The bad news, again from the site maintainers and devlopers, is that they often don't provide meaningful names for their frames, or within their image map files. These are intended to be "seen" by a site's users -- and often aren't "seen" by the site's developers (remember the "integrated web developer software we mentioned earlier?).

The final bit of good news is this:

"Most sites that are particularly "Lynx-unfriendly" have not real content. When I succumb to curiosity and view them in a GUI browser -- they are all flash and no substance."

When we say "hypertext" they seem to hear "hype OR text"

So, Lynx acts as a bit of a twit filter. Visit a site first with a text browser (Lynx or emacs' W3 mode) and you'll know immediately whether their webmasters are hard of hearing or whether they "get it."
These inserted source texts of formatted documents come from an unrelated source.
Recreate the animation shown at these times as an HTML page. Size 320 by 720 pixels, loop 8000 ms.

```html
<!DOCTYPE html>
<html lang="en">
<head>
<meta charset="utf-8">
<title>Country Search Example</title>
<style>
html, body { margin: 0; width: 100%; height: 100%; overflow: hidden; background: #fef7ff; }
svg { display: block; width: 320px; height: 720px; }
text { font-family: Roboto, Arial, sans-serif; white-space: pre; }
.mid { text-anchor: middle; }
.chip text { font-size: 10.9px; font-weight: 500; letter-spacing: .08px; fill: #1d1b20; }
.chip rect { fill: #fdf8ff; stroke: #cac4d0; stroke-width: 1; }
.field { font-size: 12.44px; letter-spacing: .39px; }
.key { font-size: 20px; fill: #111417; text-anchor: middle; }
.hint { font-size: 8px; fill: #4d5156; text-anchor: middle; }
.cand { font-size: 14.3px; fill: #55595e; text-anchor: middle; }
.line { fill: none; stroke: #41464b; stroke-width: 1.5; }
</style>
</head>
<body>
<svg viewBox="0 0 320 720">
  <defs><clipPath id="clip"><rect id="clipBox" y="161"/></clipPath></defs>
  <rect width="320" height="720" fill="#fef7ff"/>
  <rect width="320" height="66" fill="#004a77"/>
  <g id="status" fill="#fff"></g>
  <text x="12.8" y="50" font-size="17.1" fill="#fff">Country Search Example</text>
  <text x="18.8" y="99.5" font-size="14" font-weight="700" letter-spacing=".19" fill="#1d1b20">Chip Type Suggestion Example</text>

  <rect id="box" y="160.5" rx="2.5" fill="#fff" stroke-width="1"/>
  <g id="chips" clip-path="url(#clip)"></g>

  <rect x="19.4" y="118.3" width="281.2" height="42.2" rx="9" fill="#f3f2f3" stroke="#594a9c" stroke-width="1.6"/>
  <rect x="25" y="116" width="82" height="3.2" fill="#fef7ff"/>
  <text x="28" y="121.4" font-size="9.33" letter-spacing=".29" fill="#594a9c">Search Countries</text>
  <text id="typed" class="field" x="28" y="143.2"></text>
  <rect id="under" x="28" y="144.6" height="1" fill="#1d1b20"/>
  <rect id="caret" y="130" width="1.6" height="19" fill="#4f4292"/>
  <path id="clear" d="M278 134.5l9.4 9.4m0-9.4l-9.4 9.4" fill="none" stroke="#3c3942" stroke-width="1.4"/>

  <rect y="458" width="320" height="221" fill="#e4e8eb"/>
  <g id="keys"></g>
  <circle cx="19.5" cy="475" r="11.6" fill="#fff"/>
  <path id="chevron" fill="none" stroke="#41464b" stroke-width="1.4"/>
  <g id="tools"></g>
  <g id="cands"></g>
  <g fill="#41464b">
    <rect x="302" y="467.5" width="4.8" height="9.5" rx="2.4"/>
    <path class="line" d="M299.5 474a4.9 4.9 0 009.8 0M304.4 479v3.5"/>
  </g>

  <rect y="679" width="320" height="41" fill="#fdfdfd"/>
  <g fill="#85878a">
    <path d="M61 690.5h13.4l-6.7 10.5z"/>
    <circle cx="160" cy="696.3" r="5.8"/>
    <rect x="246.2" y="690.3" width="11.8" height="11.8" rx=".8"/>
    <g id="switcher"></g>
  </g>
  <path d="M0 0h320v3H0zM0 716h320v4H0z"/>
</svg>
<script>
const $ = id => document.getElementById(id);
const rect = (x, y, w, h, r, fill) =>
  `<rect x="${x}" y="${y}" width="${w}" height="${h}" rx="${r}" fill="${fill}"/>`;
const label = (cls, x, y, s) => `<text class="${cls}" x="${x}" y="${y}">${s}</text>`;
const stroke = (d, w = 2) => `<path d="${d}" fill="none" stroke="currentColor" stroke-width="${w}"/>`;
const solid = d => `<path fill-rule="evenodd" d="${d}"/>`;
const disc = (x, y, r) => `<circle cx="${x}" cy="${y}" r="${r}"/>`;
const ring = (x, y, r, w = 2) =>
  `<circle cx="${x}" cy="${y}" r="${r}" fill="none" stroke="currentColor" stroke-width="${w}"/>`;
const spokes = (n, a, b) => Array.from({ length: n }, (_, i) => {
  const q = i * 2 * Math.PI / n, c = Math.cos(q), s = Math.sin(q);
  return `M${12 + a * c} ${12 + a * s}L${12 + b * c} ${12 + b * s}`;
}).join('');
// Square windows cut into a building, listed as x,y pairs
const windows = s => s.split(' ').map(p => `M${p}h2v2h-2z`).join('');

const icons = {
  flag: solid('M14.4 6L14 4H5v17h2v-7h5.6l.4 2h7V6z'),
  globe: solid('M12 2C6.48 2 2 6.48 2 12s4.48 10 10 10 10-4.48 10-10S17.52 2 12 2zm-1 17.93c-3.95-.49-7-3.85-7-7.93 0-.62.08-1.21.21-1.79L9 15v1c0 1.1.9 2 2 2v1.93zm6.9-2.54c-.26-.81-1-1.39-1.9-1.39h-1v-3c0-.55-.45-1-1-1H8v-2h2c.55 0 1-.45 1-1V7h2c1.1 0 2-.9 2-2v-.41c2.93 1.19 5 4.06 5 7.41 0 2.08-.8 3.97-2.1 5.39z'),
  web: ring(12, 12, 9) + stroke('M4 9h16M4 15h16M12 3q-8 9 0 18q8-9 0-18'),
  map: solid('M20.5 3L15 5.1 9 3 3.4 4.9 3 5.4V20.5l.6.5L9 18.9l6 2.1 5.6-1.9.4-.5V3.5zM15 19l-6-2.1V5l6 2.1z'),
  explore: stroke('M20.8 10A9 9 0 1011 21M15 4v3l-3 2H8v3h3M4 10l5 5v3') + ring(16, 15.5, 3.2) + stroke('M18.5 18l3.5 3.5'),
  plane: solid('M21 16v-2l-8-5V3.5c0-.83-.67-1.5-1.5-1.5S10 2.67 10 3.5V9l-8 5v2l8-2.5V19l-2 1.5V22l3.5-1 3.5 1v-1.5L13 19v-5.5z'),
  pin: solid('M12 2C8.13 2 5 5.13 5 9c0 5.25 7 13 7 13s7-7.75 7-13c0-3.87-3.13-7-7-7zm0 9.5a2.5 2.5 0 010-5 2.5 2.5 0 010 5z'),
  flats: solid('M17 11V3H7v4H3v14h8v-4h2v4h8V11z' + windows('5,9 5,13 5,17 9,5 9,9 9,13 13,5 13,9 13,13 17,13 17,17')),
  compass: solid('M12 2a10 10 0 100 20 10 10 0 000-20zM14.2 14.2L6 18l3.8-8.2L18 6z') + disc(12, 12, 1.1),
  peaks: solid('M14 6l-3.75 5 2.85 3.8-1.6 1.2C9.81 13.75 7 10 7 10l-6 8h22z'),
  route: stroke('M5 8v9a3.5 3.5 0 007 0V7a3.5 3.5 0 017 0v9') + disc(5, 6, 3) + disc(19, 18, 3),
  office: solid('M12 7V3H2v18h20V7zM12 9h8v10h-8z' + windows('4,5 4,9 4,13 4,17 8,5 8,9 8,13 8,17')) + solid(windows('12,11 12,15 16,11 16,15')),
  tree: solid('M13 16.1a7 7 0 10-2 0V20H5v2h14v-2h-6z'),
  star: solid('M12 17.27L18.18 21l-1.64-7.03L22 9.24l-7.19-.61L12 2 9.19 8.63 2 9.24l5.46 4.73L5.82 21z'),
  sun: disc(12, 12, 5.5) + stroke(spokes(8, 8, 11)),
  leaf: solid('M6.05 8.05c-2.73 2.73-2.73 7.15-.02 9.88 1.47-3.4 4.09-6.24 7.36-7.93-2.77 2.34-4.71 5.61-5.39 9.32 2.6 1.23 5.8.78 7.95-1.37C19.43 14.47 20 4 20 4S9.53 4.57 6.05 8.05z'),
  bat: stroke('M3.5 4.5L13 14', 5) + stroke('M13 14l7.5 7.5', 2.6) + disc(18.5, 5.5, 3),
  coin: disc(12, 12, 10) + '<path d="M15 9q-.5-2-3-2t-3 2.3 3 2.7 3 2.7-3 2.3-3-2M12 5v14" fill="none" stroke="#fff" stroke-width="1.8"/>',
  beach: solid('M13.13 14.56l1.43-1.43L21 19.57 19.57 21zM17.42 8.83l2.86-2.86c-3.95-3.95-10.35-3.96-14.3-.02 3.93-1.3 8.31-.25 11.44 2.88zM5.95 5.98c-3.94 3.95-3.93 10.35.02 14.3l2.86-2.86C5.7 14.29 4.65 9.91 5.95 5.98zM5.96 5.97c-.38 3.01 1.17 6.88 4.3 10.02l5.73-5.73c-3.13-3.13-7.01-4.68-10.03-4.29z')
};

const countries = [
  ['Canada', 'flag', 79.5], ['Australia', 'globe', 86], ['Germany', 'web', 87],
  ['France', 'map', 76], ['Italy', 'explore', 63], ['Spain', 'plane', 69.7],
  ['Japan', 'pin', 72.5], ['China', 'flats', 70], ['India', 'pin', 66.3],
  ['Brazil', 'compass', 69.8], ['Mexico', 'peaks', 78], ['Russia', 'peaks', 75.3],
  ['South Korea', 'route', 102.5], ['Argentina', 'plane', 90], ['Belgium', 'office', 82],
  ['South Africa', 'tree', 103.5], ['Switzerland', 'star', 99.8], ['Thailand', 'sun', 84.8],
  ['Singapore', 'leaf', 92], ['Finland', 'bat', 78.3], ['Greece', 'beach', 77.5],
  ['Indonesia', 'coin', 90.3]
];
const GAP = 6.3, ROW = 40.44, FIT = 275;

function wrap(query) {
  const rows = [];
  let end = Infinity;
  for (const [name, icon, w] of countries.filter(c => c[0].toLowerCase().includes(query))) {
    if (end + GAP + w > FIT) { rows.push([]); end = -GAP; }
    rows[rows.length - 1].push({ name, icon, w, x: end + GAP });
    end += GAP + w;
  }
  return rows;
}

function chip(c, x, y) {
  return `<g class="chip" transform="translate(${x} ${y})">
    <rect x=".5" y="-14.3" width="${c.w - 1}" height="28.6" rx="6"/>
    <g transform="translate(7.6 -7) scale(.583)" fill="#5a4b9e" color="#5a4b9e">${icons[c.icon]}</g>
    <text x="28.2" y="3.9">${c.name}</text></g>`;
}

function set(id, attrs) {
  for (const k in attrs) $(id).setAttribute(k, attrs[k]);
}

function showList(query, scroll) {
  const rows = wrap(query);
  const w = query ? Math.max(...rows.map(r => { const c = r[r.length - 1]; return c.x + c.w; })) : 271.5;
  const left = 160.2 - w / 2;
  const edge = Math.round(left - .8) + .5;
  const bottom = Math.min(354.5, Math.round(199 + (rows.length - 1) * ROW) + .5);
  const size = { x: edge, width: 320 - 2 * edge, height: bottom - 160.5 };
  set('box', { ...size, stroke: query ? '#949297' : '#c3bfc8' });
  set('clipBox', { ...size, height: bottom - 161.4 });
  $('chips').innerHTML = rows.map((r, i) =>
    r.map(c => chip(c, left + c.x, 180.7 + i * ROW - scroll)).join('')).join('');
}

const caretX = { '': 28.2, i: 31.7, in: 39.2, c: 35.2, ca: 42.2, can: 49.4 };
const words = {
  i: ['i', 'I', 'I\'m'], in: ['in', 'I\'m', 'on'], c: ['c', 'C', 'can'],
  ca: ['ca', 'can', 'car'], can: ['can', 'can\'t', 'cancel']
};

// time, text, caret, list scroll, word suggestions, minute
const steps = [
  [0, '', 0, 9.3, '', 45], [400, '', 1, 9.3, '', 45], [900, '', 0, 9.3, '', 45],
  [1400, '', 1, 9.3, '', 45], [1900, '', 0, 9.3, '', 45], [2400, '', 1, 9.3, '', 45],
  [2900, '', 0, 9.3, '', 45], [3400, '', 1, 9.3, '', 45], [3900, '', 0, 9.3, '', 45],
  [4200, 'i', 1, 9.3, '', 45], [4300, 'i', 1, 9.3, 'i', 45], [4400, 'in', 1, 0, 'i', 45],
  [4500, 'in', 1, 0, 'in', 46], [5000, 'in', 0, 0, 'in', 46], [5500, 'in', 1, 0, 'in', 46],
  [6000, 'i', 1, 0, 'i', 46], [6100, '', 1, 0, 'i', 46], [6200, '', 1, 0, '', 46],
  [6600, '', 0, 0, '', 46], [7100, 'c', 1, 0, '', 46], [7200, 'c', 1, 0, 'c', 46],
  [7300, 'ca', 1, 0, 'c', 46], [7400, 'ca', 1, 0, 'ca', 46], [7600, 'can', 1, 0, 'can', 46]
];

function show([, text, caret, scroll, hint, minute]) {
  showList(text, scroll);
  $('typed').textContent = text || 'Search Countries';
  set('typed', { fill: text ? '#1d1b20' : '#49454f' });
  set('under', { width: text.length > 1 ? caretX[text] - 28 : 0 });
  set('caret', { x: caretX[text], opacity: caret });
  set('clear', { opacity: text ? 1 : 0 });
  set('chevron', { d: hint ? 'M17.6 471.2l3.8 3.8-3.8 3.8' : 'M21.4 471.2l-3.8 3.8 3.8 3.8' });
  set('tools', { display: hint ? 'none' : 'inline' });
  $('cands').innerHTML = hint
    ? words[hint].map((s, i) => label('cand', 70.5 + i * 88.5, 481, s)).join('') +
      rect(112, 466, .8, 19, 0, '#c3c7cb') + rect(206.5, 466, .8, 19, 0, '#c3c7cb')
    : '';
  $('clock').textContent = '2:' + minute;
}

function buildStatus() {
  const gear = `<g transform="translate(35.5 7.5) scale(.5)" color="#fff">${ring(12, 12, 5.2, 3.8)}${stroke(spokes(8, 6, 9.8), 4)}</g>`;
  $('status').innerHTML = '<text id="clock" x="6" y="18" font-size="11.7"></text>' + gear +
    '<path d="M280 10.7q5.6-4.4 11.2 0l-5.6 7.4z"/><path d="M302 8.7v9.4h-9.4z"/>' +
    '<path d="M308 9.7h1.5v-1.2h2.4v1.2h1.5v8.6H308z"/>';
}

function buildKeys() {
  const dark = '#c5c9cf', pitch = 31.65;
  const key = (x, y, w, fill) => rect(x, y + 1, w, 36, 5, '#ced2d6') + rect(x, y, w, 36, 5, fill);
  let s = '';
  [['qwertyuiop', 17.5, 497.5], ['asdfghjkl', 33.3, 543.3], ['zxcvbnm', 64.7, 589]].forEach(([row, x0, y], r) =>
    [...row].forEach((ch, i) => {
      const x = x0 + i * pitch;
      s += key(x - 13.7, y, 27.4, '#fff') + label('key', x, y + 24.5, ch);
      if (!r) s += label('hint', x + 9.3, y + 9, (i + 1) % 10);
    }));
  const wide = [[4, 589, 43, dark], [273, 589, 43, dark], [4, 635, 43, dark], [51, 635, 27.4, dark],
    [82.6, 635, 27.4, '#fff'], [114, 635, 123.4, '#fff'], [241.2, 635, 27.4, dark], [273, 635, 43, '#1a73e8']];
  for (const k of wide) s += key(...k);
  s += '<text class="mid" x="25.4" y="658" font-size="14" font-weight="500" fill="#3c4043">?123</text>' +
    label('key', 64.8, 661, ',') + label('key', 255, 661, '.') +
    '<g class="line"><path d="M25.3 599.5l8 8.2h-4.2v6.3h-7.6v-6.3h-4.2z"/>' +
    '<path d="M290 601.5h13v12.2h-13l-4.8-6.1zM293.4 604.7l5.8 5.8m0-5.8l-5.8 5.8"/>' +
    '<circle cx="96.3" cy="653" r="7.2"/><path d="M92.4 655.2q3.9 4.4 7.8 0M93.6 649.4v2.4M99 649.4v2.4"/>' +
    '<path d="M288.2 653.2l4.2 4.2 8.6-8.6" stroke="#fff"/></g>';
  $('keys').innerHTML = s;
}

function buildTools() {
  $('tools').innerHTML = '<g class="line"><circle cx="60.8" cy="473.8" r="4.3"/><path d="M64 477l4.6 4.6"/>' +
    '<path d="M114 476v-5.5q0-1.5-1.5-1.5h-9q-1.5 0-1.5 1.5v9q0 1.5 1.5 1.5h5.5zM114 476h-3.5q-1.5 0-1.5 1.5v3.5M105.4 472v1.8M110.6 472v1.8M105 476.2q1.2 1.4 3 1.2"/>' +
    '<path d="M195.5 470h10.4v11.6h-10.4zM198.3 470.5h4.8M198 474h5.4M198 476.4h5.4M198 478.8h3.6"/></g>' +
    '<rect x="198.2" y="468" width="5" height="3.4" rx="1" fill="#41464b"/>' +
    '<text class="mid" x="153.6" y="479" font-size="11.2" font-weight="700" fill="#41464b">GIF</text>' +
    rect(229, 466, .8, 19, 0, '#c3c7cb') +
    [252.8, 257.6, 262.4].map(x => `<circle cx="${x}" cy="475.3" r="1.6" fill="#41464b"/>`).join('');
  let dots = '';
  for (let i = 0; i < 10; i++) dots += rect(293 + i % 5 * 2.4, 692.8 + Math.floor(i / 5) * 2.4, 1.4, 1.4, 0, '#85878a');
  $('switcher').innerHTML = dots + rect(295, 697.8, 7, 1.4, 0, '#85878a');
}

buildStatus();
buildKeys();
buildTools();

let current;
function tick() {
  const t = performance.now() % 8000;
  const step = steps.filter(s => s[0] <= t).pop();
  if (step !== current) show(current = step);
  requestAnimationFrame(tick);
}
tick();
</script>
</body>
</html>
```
"* Cookies are another Netscape extension which are intended to allow web site developers a crude and unreliable way to "maintain state" (distinguish between users who might be at the same site -- like all of the AOL, CompuServe, and Netcom users going through their respective gateways). Marketing people drool over statistics based on "cookies" which can purport to tell how many *new* and *returning* users there are to a site, *who* read *which* documents other nonsense. However, for those statistics to be even close enough for a marketeer, the use of them must be almost universal (so we stop non-cookies browsers at the front home page) and we have to rely on them being so obscure in the browser software that no one tampers with them (they essentially must be "sneaky")."

PS: I've copied this to my editor at the Linux Gazette -- since I think it's a article for them to consider. Maybe they'll reprint it in "Websmith" (a feature of the Linux Journal, which is published by SSC, the maintainers for the Linux Gazette webazine). Interested parties can view all of the back issues of LG the URL in my sig. - -- a site that is emminently "Lynx Friendly"

-- Jim

Previous "Answer Guy" Columns

Answer Guy #1, January 1997
Answer Guy #2, February 1997
Answer Guy #3, March 1997
Answer Guy #4, April 1997
Answer Guy #5, May 1997
Answer Guy #6, June 1997
Answer Guy #7, July 1997
Answer Guy #8, August 1997
Answer Guy #9, September 1997

Copyright © 1997, James T. Dennis
Published in Issue 22 of the Linux Gazette October 1997